● Exercise description
In the listing below, locate the lines that hold "fragColor" and copy them.

------ Supplied records ------

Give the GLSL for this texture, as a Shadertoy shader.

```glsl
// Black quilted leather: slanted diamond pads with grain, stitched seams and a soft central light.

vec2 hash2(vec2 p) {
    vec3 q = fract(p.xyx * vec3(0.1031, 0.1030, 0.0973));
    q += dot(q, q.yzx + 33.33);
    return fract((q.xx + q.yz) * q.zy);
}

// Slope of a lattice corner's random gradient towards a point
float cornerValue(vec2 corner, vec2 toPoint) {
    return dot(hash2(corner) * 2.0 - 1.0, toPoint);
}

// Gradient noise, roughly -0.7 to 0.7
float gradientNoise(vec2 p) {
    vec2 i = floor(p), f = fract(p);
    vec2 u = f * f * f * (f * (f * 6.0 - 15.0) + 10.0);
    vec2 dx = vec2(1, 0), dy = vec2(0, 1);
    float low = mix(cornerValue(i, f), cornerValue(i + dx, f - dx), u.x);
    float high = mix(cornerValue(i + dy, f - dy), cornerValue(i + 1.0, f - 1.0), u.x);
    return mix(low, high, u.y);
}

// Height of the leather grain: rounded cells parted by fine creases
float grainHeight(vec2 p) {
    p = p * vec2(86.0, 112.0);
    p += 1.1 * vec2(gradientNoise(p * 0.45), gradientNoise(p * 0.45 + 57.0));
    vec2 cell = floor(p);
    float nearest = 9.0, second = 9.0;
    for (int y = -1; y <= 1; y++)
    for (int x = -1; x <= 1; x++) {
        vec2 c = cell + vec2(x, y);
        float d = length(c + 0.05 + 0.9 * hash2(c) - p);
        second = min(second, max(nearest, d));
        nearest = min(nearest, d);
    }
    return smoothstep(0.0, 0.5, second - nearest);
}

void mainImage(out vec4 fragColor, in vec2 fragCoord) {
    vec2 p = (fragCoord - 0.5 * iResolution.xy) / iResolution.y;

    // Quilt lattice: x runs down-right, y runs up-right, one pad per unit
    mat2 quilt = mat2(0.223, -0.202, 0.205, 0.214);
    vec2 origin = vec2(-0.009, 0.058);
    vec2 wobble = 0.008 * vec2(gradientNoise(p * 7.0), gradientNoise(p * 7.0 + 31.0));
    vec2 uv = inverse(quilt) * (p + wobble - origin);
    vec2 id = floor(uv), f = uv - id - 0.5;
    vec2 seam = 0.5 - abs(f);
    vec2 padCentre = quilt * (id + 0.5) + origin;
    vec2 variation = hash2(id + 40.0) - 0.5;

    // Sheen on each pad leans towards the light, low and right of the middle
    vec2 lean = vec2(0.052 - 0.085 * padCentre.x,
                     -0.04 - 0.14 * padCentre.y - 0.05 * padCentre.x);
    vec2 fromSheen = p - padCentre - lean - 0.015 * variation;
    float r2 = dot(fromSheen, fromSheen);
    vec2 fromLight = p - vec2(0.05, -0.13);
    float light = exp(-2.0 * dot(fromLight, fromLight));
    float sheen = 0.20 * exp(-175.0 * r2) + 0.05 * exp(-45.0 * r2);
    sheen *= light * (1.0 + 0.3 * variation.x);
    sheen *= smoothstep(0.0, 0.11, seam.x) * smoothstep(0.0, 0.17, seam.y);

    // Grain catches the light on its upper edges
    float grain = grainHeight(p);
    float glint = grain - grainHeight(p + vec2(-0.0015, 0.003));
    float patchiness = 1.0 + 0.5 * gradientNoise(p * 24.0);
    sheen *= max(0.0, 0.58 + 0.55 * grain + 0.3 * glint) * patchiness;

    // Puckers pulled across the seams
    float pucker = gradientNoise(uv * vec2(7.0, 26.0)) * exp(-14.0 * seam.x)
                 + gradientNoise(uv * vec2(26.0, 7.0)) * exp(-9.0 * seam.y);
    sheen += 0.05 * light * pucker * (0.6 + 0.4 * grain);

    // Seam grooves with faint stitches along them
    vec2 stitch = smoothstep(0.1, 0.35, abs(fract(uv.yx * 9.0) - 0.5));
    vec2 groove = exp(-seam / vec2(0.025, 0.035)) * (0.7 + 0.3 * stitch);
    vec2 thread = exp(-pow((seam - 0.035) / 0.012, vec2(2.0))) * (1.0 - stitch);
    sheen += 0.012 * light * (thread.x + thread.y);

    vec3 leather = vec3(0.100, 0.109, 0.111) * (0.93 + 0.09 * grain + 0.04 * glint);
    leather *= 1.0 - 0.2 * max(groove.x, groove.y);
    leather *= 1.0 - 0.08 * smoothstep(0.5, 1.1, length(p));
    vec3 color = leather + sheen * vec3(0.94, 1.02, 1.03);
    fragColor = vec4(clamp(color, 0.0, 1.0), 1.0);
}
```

------

● Solved exercise
void mainImage(out vec4 fragColor, in vec2 fragCoord) {
    fragColor = vec4(clamp(color, 0.0, 1.0), 1.0);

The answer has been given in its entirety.